New study suggests almonds offer more nutrition benefits than snack foods
A new study conducted by researchers at the University of Washington, US, has found that replacing typical snack foods with almonds and other tree nuts will reduce empty calories, solid and saturated fat, as well as sodium in the diet.
Funded by the Almond Board of California, the study further revealed that the replacement will increase intake of key nutrients.
For this study, researchers used data of more than 17,000 children and adults from the National Health and Nutrition Examination Survey (NHANES) and applied two food modelling patterns.
As part of the first model pattern, they evaluated the hypothetical impact of replacing all snack foods with tree nuts, and all but ‘healthy’ snack foods such as wholegrains, whole fruits and non-starchy vegetables were replaced with tree nuts in the second pattern.
The research team replaced all reported snacks with almonds or other tree nuts, and used the Healthy Eating Index 2010, which measured adherence to the 2010 Dietary Guidelines for Americans, to assess the diet quality.
It was found that snacks such as cookies, brownies, frozen dairy desserts, cakes, pies, and candy that contained chocolate were the predominant sources of snack calories under both models.
On the other hand, snacks such as potato chips, pastries, popcorn, cheese, bread, apples, pretzels, bananas, cereal and cereal bars, yoghurt and cold cuts contributed more than 1% of snack calories.
After examining both models, it was revealed that consumption of empty calories, solid fats, saturated fat, sodium, carbohydrates and added sugars declined, while increasing consumption of oils and good fats.
The study shows that replacing typical snack foods with almonds would improve nutrient intakes and result in overall healthier eating patterns.
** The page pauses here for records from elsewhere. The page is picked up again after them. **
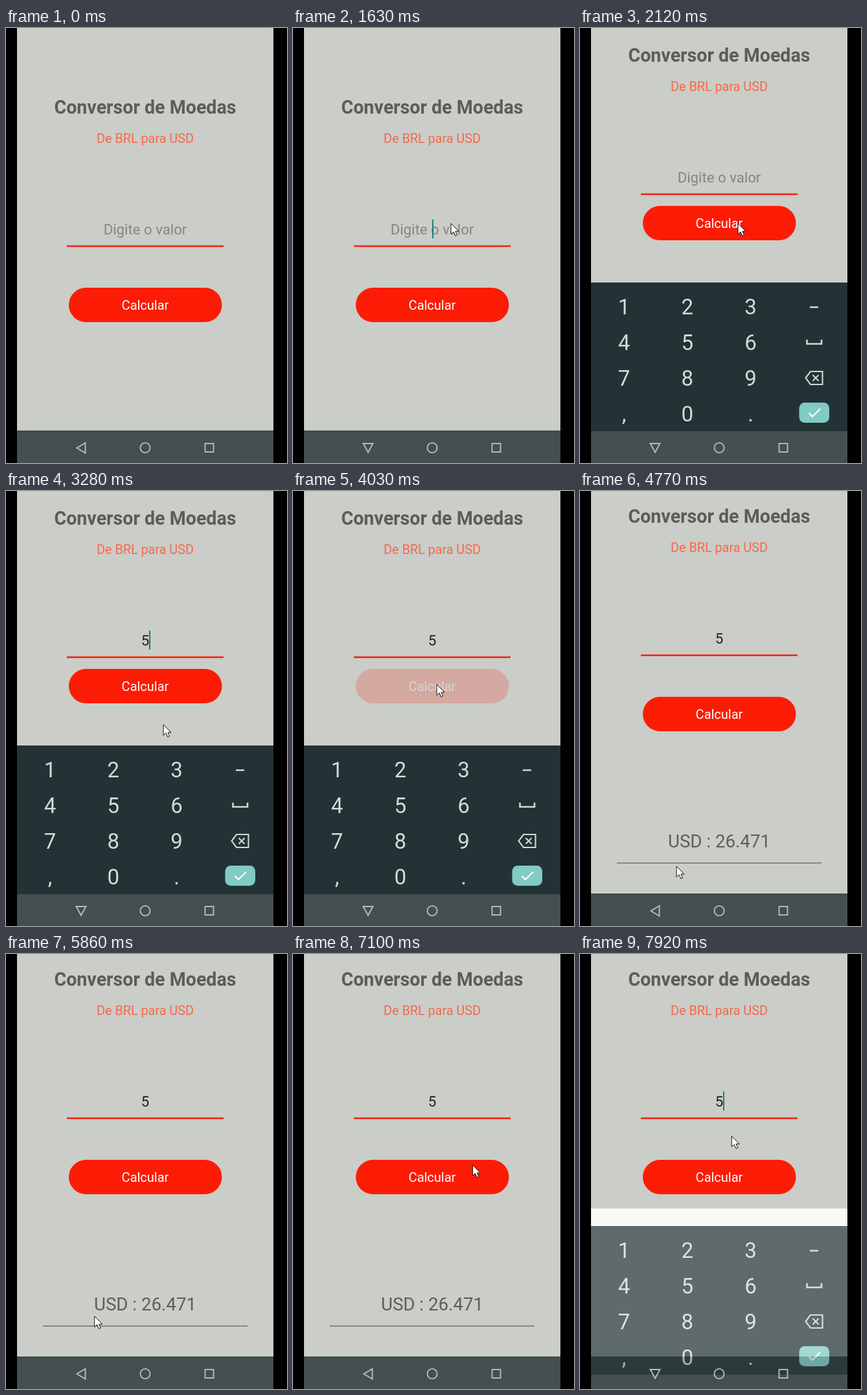
An HTML page for the animation above (7990 ms loop, 434x670 px).

```html
<!DOCTYPE html>
<html lang="pt-BR">
<head>
<meta charset="utf-8">
<title>Conversor de Moedas</title>
<style>
  html, body { margin: 0; height: 100%; overflow: hidden; background: #000; }
  svg { display: block; width: 434px; height: 670px; font-family: Roboto, sans-serif; text-anchor: middle; }
  #keys { font-size: 33px; fill: #d5dcda; }
  .icon { fill: none; stroke: #b4bdbb; stroke-width: 1.9; }
  .key { fill: none; stroke: #d0d7d5; stroke-width: 2.6; }
</style>
</head>
<body>
<svg viewBox="0 0 434 670">
  <clipPath id="phone"><rect x="17" width="396" height="670"/></clipPath>
  <g clip-path="url(#phone)">
    <rect width="434" height="670" fill="#cacdc8"/>
    <g id="form">
      <text x="215" y="132" font-size="28.6" font-weight="700" fill="#5b5d5a">Conversor de Moedas</text>
      <text x="215" y="177" font-size="19.8" fill="#f7694b">De BRL para USD</text>
      <text id="value" x="215" y="318" font-size="22.2"></text>
      <path d="M94 336H336" stroke="#f41f0d" stroke-width="2.4"/>
      <rect id="caret" y="295" width="2" height="29" fill="#17807a"/>
    </g>
    <g id="button">
      <rect x="97" width="236.5" height="53" rx="26.5" fill="#fc1c06"/>
      <text x="215" y="34" font-size="20" fill="#fff">Calcular</text>
    </g>
    <g id="result">
      <text x="215" font-size="27.7" fill="#5d5f5c">USD : 26.471</text>
      <path d="M57 24.5H373" stroke="#858784" stroke-width="2"/>
    </g>
    <rect id="blank" y="392" width="434" height="228" fill="#f8faf7"/>
    <rect y="620" width="434" height="50" fill="#434f50"/>
    <path d="M0 620.5H434" stroke="#344142"/>
    <g id="keyboard">
      <rect y="392" width="434" height="229" fill="#233335"/>
      <rect y="621" width="434" height="50" fill="#444f50"/>
      <rect id="press" x="117" y="457" width="97" height="55" rx="4" fill="#fff" opacity=".15"/>
      <g id="keys"></g>
      <path class="key" d="M355 430H368M350.5 480v6.5h22.5v-6.5"/>
      <path class="key" d="M348.5 539l7.5-10h18.5v20h-18.5zM359.5 534.5l9 9m0-9l-9 9" style="stroke-width:2.1"/>
      <rect x="338.5" y="577" width="46.5" height="31" rx="8.5" fill="#80cbc4"/>
      <path d="M353.5 593l5.5 5.5 12-12" fill="none" stroke="#fff" stroke-width="2.2"/>
    </g>
    <g class="icon">
      <path id="back"/>
      <circle cx="215" cy="646.5" r="7.6"/>
      <rect x="307.5" y="640" width="13" height="13"/>
    </g>
  </g>
  <path id="pointer" d="M0 0V16.5l4-3.6 2.8 6.2 2.7-1.2-2.7-5.8h5.2z" fill="#fff" stroke="#111"/>
</svg>
<script>
const LOOP = 7990;
const TYPED = 3000, SOLVED = 4225, CLOSING = 4260, CLOSED = 4500, REOPEN = 7835;

const el = id => document.getElementById(id);
const show = (id, on) => el(id).setAttribute('visibility', on ? 'visible' : 'hidden');
const move = (id, x, y) => el(id).setAttribute('transform', `translate(${x} ${y})`);
const ramp = (t, start, length) => Math.min(1, Math.max(0, (t - start) / length));
const smooth = k => k * k * (3 - 2 * k);
const within = (t, a, b) => t >= a && t < b;

// The pointer glides from stop to stop: leaving time, travel time, target.
const glides = [
  [110, 770, 244, 301],   // input
  [2180, 350, 170, 555],  // keypad
  [2530, 140, 173, 494],  // key 5
  [2960, 470, 265, 318],
  [3430, 190, 222, 298],  // button
  [4560, 210, 149, 578],  // result, then sweeps below it
  [4770, 110, 125, 558],
  [4880, 450, 263, 558],
  [5330, 470, 125, 558],
  [5800, 340, 263, 558],
  [6200, 450, 331, 450],
  [6650, 800, 241, 240],  // input
  [7770, 170, 234, 282]
];

function pointerAt(t) {
  let x = 348, y = 588;
  for (const [start, length, toX, toY] of glides) {
    const k = smooth(ramp(t, start, length));
    x += (toX - x) * k;
    y += (toY - y) * k;
  }
  return [x, y];
}

// The gap above the button closes while the keyboard takes up room.
function layoutAt(t) {
  const tight = within(t, 1960, CLOSED);
  const shift = t < 1960 ? 0 : t < SOLVED ? -80 : t < CLOSED ? -162 : -83;
  const button = 336 + shift + (tight ? 18 : 64.5);
  return { shift, button: Math.floor(button), result: button + (tight ? 209 : 231) };
}

function keyboardAt(t) {
  if (within(t, CLOSING, CLOSED)) {
    const gone = ramp(t, CLOSING, CLOSED - CLOSING);
    return { opacity: 1 - gone, drop: Math.round(gone * 53) };
  }
  const hidden = (1 - ramp(t, t < CLOSING ? 1720 : REOPEN, 250)) ** 3;
  return { opacity: 1 - hidden, drop: Math.round(hidden * 96) };
}

function buttonOpacity(t) {
  return 1 - .8 * ramp(t, 3830, 150) + .8 * smooth(ramp(t, 4220, 450));
}

function caretAt(t) {
  const blink = since => Math.floor((t - since) / 515) % 2 === 0;
  if (within(t, 1420, SOLVED)) return blink(t < TYPED ? 1420 : 3100);
  return t >= 7550;
}

function draw(t) {
  const typed = t >= TYPED;
  const layout = layoutAt(t);
  move('form', 0, layout.shift);
  move('button', 0, layout.button);
  move('result', 0, layout.result);
  el('button').setAttribute('opacity', buttonOpacity(t));
  show('result', t >= SOLVED);

  el('value').textContent = typed ? '5' : 'Digite o valor';
  el('value').setAttribute('fill', typed ? '#222' : '#848683');
  el('caret').setAttribute('x', typed ? 221 : 215);
  show('caret', caretAt(t));

  const { opacity, drop } = keyboardAt(t);
  show('blank', opacity > 0);
  el('keyboard').setAttribute('opacity', opacity);
  move('keyboard', 0, drop);
  show('press', within(t, 2810, 3030));

  const open = within(t, 1560, SOLVED) || t >= 7700;
  el('back').setAttribute('d', open ? 'M108.5 640h15l-7.5 13.5z' : 'M122.5 639v15.5l-13-7.75z');

  move('pointer', ...pointerAt(t));
  show('pointer', t >= 110);
}

el('keys').innerHTML = ['123', '456', '789', ',0.'].map((row, r) =>
  [...row].map((key, c) => `<text x="${68 + c * 97.8}" y="${441 + r * 54.9}">${key}</text>`).join('')
).join('');

const begin = performance.now();
function tick() {
  draw((performance.now() - begin) % LOOP);
  requestAnimationFrame(tick);
}
tick();
</script>
</body>
</html>
```
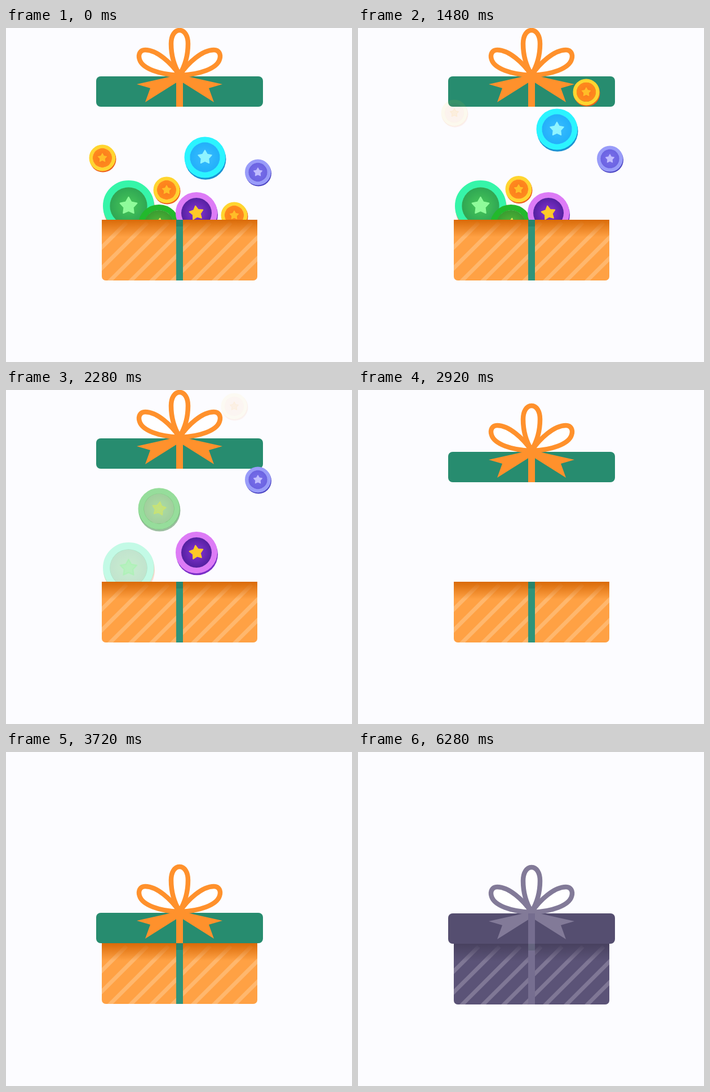
Animation, 614 px wide and 594 px high, one loop 9.08 s. Source, as an HTML page with a canvas:

```html
<!DOCTYPE html>
<html>
<head>
<meta charset="utf-8">
<style>
html, body { margin: 0; width: 100%; height: 100%; overflow: hidden; background: #fcfcff; }
canvas { display: block; }
</style>
</head>
<body>
<canvas id="stage" width="614" height="594"></canvas>
<script>
const ctx = document.getElementById('stage').getContext('2d');
const LOOP = 9080, STEP = 40, CENTER = 308;

// Colour pairs: bright gift, greyed-out gift
const PALETTE = {
  lid: ['#278c6f', '#554e70'], bow: ['#ff912c', '#827a98'], stem: ['#ff912c', '#756d8f'],
  box: ['#ffa144', '#5b5377'], shade: ['#d96a08', '#48415f'],
  stripe: ['#ffb76d', '#7f7795'], ribbon: ['#2f947a', '#766e90']
};

// Rim, ring, outer inner-disc, middle inner-disc, star
const ORANGE = ['#ee5f1c', '#ffd530', '#ff8a1c', '#fa7a20', '#ffbd28'];
const CYAN = ['#1b93d3', '#2bf4ff', '#22b0fa', '#3bbcff', '#8ff4ff'];
const VIOLET = ['#4d46c4', '#999cf9', '#6b63e2', '#7a70ea', '#c0bcff'];
const MINT = ['#f58a5a', '#36f5a9', '#2fa653', '#48c95a', '#8ffb9a'];
const GREEN = ['#2f7a35', '#22b92c', '#3a9c30', '#58bb3c', '#dcea58'];
const PURPLE = ['#7a2fc8', '#dd7bf6', '#5420a0', '#8a35d8', '#ffc928'];

// [skin, x, y, radius, tilt, rise, start, duration, fade start, fade end]
const COINS = [
  [MINT, 217.5, 316.5, 45.5, 0, 0, 0, 1, 2080, 2360],
  [GREEN, 271.5, 351, 37, 0.15, 145, 1500, 900, 2100, 2440],
  [PURPLE, 338, 329, 37, -0.15, 125, 1960, 800, 2480, 2800],
  [ORANGE, 285, 288, 23.5, 0, 120, 1420, 780, 1840, 2200],
  [CYAN, 353, 230, 36.5, 0, 107, 900, 1200, 1700, 2100],
  [ORANGE, 171, 231, 23.5, 0, 80, 120, 1380, 1120, 1510],
  [VIOLET, 447, 256.5, 23, 0, 97, 1080, 1140, 2300, 2720],
  [ORANGE, 405, 333, 23.5, 0, 304, 140, 2140, 1800, 2310]
];

const progress = (t, start, length) => Math.min(1, Math.max(0, (t - start) / length));
const easeInOut = p => p < 0.5 ? 2 * p * p : 1 - 2 * (1 - p) ** 2;
const easeOut = p => 1 - (1 - p) ** 3;

function mix([a, b], k) {
  const channel = (hex, i) => parseInt(hex.slice(i, i + 2), 16);
  return `rgb(${[1, 3, 5].map(i => Math.round(channel(a, i) * (1 - k) + channel(b, i) * k))})`;
}

function disc(x, y, r, fill) {
  ctx.fillStyle = fill;
  ctx.beginPath();
  ctx.arc(x, y, r, 0, 2 * Math.PI);
  ctx.fill();
}

function star(r, color) {
  ctx.beginPath();
  for (let i = 0; i < 10; i++) {
    const a = i * Math.PI / 5 - Math.PI / 2, d = i % 2 ? r * 0.54 : r;
    ctx.lineTo(d * Math.cos(a), d * Math.sin(a));
  }
  ctx.closePath();
  ctx.fillStyle = ctx.strokeStyle = color;
  ctx.lineWidth = r * 0.15;
  ctx.lineJoin = 'round';
  ctx.fill();
  ctx.stroke();
}

// Coins fade as a whole, so the rim is drawn as a crescent beneath the ring
function drawCoin(t, [skin, x, y, r, tilt, rise, start, duration, fadeFrom, fadeTo]) {
  const alpha = 1 - progress(t, fadeFrom, fadeTo - fadeFrom);
  if (!alpha) return;
  const [rim, ring, outer, middle, starColor] = skin;
  ctx.save();
  ctx.globalAlpha = alpha;
  ctx.translate(x, y - rise * easeInOut(progress(t, start, duration)));
  ctx.save();
  ctx.beginPath();
  ctx.rect(-2 * r, -2 * r, 4 * r, 4 * r);
  ctx.arc(0, 0, r - 0.5, 0, 2 * Math.PI);
  ctx.clip('evenodd');
  disc(1, r * 0.09, r, rim);
  ctx.restore();
  ctx.beginPath();
  ctx.arc(0, 0, r * 0.86, 0, 2 * Math.PI);
  ctx.strokeStyle = ring;
  ctx.lineWidth = r * 0.28;
  ctx.stroke();
  const glow = ctx.createRadialGradient(0, 0, 0, 0, 0, r * 0.73);
  glow.addColorStop(0, middle);
  glow.addColorStop(1, outer);
  disc(0, 0, r * 0.73, glow);
  ctx.rotate(tilt);
  star(r * 0.34, starColor);
  ctx.restore();
}

function drawBox(dy, color) {
  ctx.save();
  ctx.translate(0, dy);
  ctx.beginPath();
  ctx.roundRect(170, 341, 276, 108, [0, 0, 7, 7]);
  ctx.clip();
  ctx.fillStyle = color('box');
  ctx.fillRect(170, 341, 276, 108);

  ctx.strokeStyle = color('stripe');
  ctx.lineWidth = 7;
  ctx.beginPath();
  for (let sum = 560; sum < 890; sum += 37) {
    ctx.moveTo(sum - 460, 460);
    ctx.lineTo(sum - 346, 346);
  }
  ctx.stroke();

  const shade = ctx.createLinearGradient(0, 341, 0, 372);
  shade.addColorStop(0, color('shade'));
  shade.addColorStop(1, color('shade').replace('rgb', 'rgba').replace(')', ',0)'));
  ctx.fillStyle = shade;
  ctx.fillRect(170, 341, 276, 31);

  ctx.fillStyle = color('ribbon');
  ctx.fillRect(302, 341, 12, 108);
  ctx.fillStyle = 'rgba(0,40,20,0.15)';
  ctx.fillRect(302, 341, 12, 12);
  ctx.restore();
}

const LOOP_TOP = new Path2D('M308 83C300 70 293 50 293 28C293 14 299 4 308 4C317 4 323 14 323 28C323 50 316 70 308 83Z');
const LOOP_SIDE = new Path2D('M308 84C293 62 268 39 247 39C238 39 234 47 237 56C242 72 272 83 308 84Z');
const TAIL = new Path2D('M308 83L232 100L256 107L247 132L304 96Z');

function drawLid(dy, color) {
  ctx.save();
  ctx.translate(0, dy);
  ctx.fillStyle = color('lid');
  ctx.beginPath();
  ctx.roundRect(160, 86, 296, 54, 8);
  ctx.fill();

  ctx.strokeStyle = color('bow');
  ctx.lineWidth = 8.5;
  ctx.lineJoin = 'round';
  for (const side of [1, -1]) {
    ctx.save();
    ctx.translate(CENTER, 0);
    ctx.scale(side, 1);
    ctx.translate(-CENTER, 0);
    ctx.fillStyle = '#fff';
    ctx.fill(LOOP_SIDE);
    ctx.stroke(LOOP_SIDE);
    ctx.fillStyle = color('bow');
    ctx.fill(TAIL);
    ctx.restore();
  }
  ctx.fillStyle = '#fff';
  ctx.fill(LOOP_TOP);
  ctx.stroke(LOOP_TOP);
  ctx.fillStyle = color('stem');
  ctx.fillRect(302, 86, 12, 54);
  ctx.restore();
}

function draw(t) {
  const drop = easeOut(progress(t, 2880, 960));
  const grey = easeInOut(progress(t, 5480, 800));
  const color = name => mix(PALETTE[name], grey);
  ctx.fillStyle = '#fcfcff';
  ctx.fillRect(0, 0, 614, 594);
  const settle = Math.round(grey);
  const drawTop = () => drawLid(Math.round(200 * drop) + settle, color);
  if (!drop) drawTop();
  COINS.forEach(coin => drawCoin(t, coin));
  drawBox(settle - Math.round(drop), color);
  if (drop) drawTop();
}

const begin = performance.now();
function tick() {
  const t = (performance.now() - begin) % LOOP;
  draw(Math.floor(t / STEP) * STEP);
  requestAnimationFrame(tick);
}
tick();
</script>
</body>
</html>
```
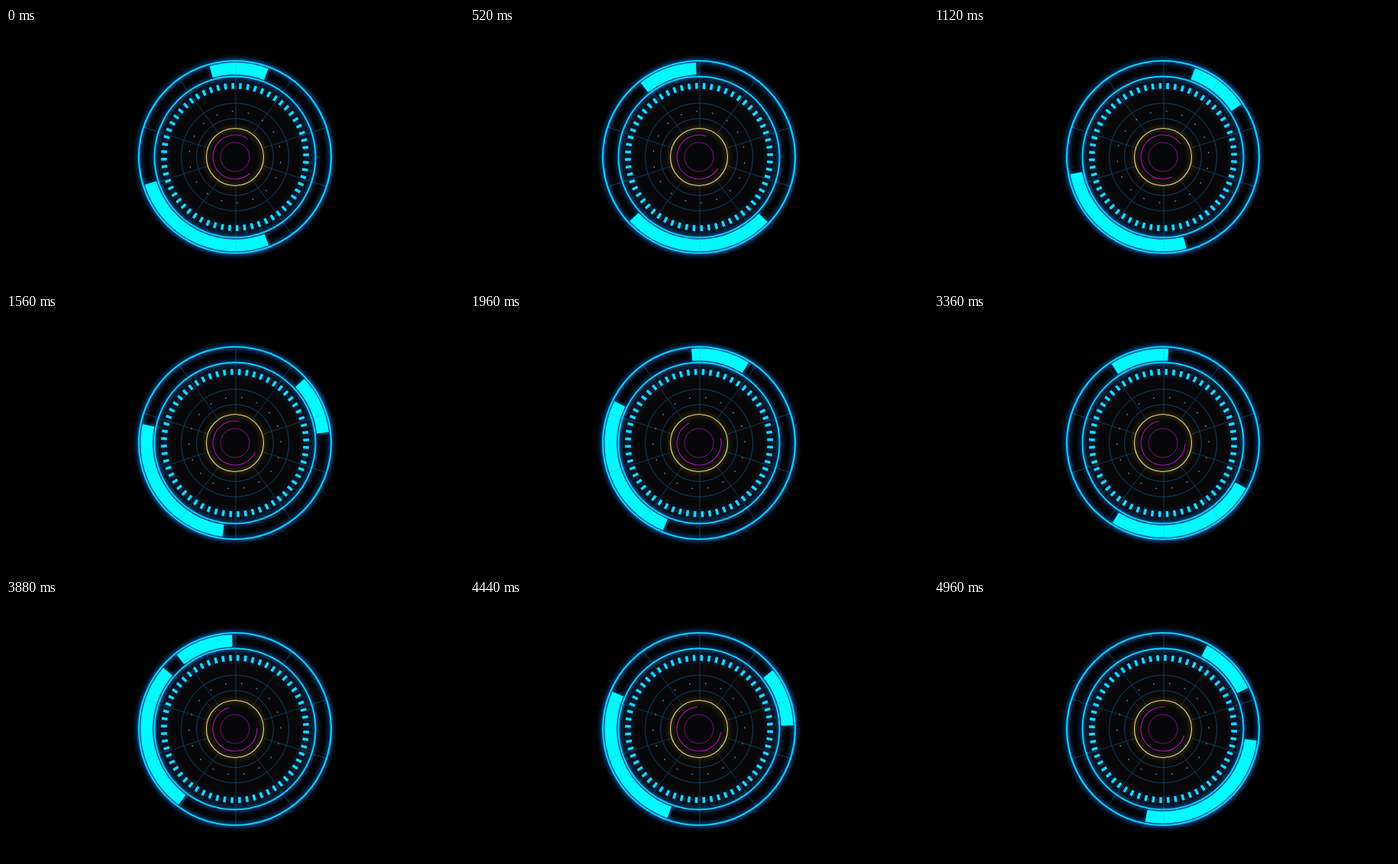
An HTML page for the animation above (5 s loop, 600 by 338 pixels).

```html
<!DOCTYPE html>
<html lang="en">
<head>
<meta charset="utf-8">
<title>Radar dial</title>
<style>
html, body { margin: 0; width: 100%; height: 100%; overflow: hidden; background: #000; }
svg { display: block; width: 100vw; height: 100vh; }
</style>
</head>
<body>
<svg viewBox="0 0 600 338" fill="none">
  <defs>
    <filter id="soft" filterUnits="userSpaceOnUse" x="-150" y="-150" width="300" height="300">
      <feGaussianBlur stdDeviation="3"/>
    </filter>
  </defs>
  <g id="dial" transform="translate(300 169)"></g>
</svg>
<script>
const LOOP = 5000, STEP = 40;
const dial = document.getElementById('dial');

function add(tag, attrs, parent = dial) {
  const el = document.createElementNS('http://www.w3.org/2000/svg', tag);
  for (const k in attrs) el.setAttribute(k, attrs[k]);
  parent.appendChild(el);
  return el;
}

// Angles run clockwise from the top, in degrees.
function point(r, deg) {
  const a = deg * Math.PI / 180;
  return (r * Math.sin(a)).toFixed(2) + ' ' + (-r * Math.cos(a)).toFixed(2);
}

function arc(r, span) {
  const h = span / 2;
  return `M${point(r, -h)}A${r} ${r} 0 ${span > 180 ? 1 : 0} 1 ${point(r, h)}`;
}

function marks(count, r0, r1) {
  let d = '';
  for (let i = 0; i < count; i++) {
    const a = i * 360 / count;
    d += `M${point(r0, a)}L${point(r1, a)}`;
  }
  return d;
}

function ring(r, stroke, width, extra) {
  return add('circle', { r, stroke, 'stroke-width': width, ...extra });
}

function glow(r, color, width, opacity) {
  ring(r, color, width, { opacity, filter: 'url(#soft)' });
}

// A crisp path over a blurred copy of itself.
function glowPath(d, color, width, halo, haloWidth, opacity) {
  const g = add('g', {});
  add('path', { d, stroke: halo, 'stroke-width': haloWidth, opacity, filter: 'url(#soft)' }, g);
  add('path', { d, stroke: color, 'stroke-width': width }, g);
  return g;
}

function band(span) {
  return glowPath(arc(115.8, span), '#00fbff', 15.6, '#0090ff', 18, 0.7);
}

function spokes(r0, r1, color, opacity) {
  add('path', { d: marks(10, r0, r1), stroke: color, opacity, transform: 'translate(1 0)' });
}

add('circle', { r: 105, fill: '#070709' });
spokes(38, 126, '#0b3854', 1);
ring(70.5, '#0c4264', 1);
ring(50.5, '#0c4264', 1);

const dots = add('path', { d: marks(18, 59.4, 60.6), stroke: '#3c8fae', 'stroke-width': 2.2 });
const ticks = glowPath(marks(60, 89.4, 97), '#1cd8ff', 3.5, '#0078e0', 6, 0.4);

glow(126, '#0080f0', 6, 0.6);
glow(105.5, '#0080f0', 6, 0.5);
const shortBand = band(36.3);
const longBand = band(93.8);
spokes(109, 123, '#0068a0', 0.2);
ring(126, '#0cd0ff', 2.2);
ring(105.5, '#0cd0ff', 2);

add('circle', { r: 37.5, fill: '#070709' });
glow(37.5, '#a08020', 5, 0.3);
ring(37.5, '#e6df8c', 1.1);
const hook = add('path', { d: arc(29, 257), stroke: '#b410b4', 'stroke-width': 1.1 });
ring(19, '#80107f', 1);

// Swings smoothly from one [seconds, degrees] turn to the next.
function swing(...turns) {
  return s => {
    const next = turns.findIndex(([time]) => time > s);
    if (next === 0) return turns[0][1];
    if (next < 0) return turns[turns.length - 1][1];
    const [t0, a] = turns[next - 1], [t1, b] = turns[next];
    const u = (s - t0) / (t1 - t0);
    return a + (b - a) * u * u * (3 - 2 * u);
  };
}

const parts = [
  [shortBand, swing([0, 2.5], [0.52, -20], [1.5, 67], [2.1, 5], [3.88, -20], [4.5, 72], [4.96, 46])],
  [longBand, swing([0, 206], [0.2, 152], [0.82, 206], [2.05, 250], [2.8, 211], [3.1, 139],
    [4, 270], [4.4, 248], [4.96, 144])],
  [hook, swing([0, 267], [0.52, 250], [1.12, 285], [1.96, 206], [2.8, 227], [3.88, 216], [4.96, 236])],
  [dots, swing([0.4, -3], [1.6, 8.5])],
  [ticks, s => -1.7 - 0.5 * s]
];

function draw(ms) {
  const s = Math.floor((ms % LOOP) / STEP) * STEP / 1000;
  for (const [el, angle] of parts) {
    el.setAttribute('transform', `rotate(${angle(s).toFixed(2)})`);
  }
}

let start;
function tick(now) {
  if (start === undefined) start = now;
  draw(now - start);
  requestAnimationFrame(tick);
}
draw(0);
requestAnimationFrame(tick);
</script>
</body>
</html>
```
Image: Simple snack swaps with almonds can lead to significant nutrition benefits. Photo: courtesy of California Almonds.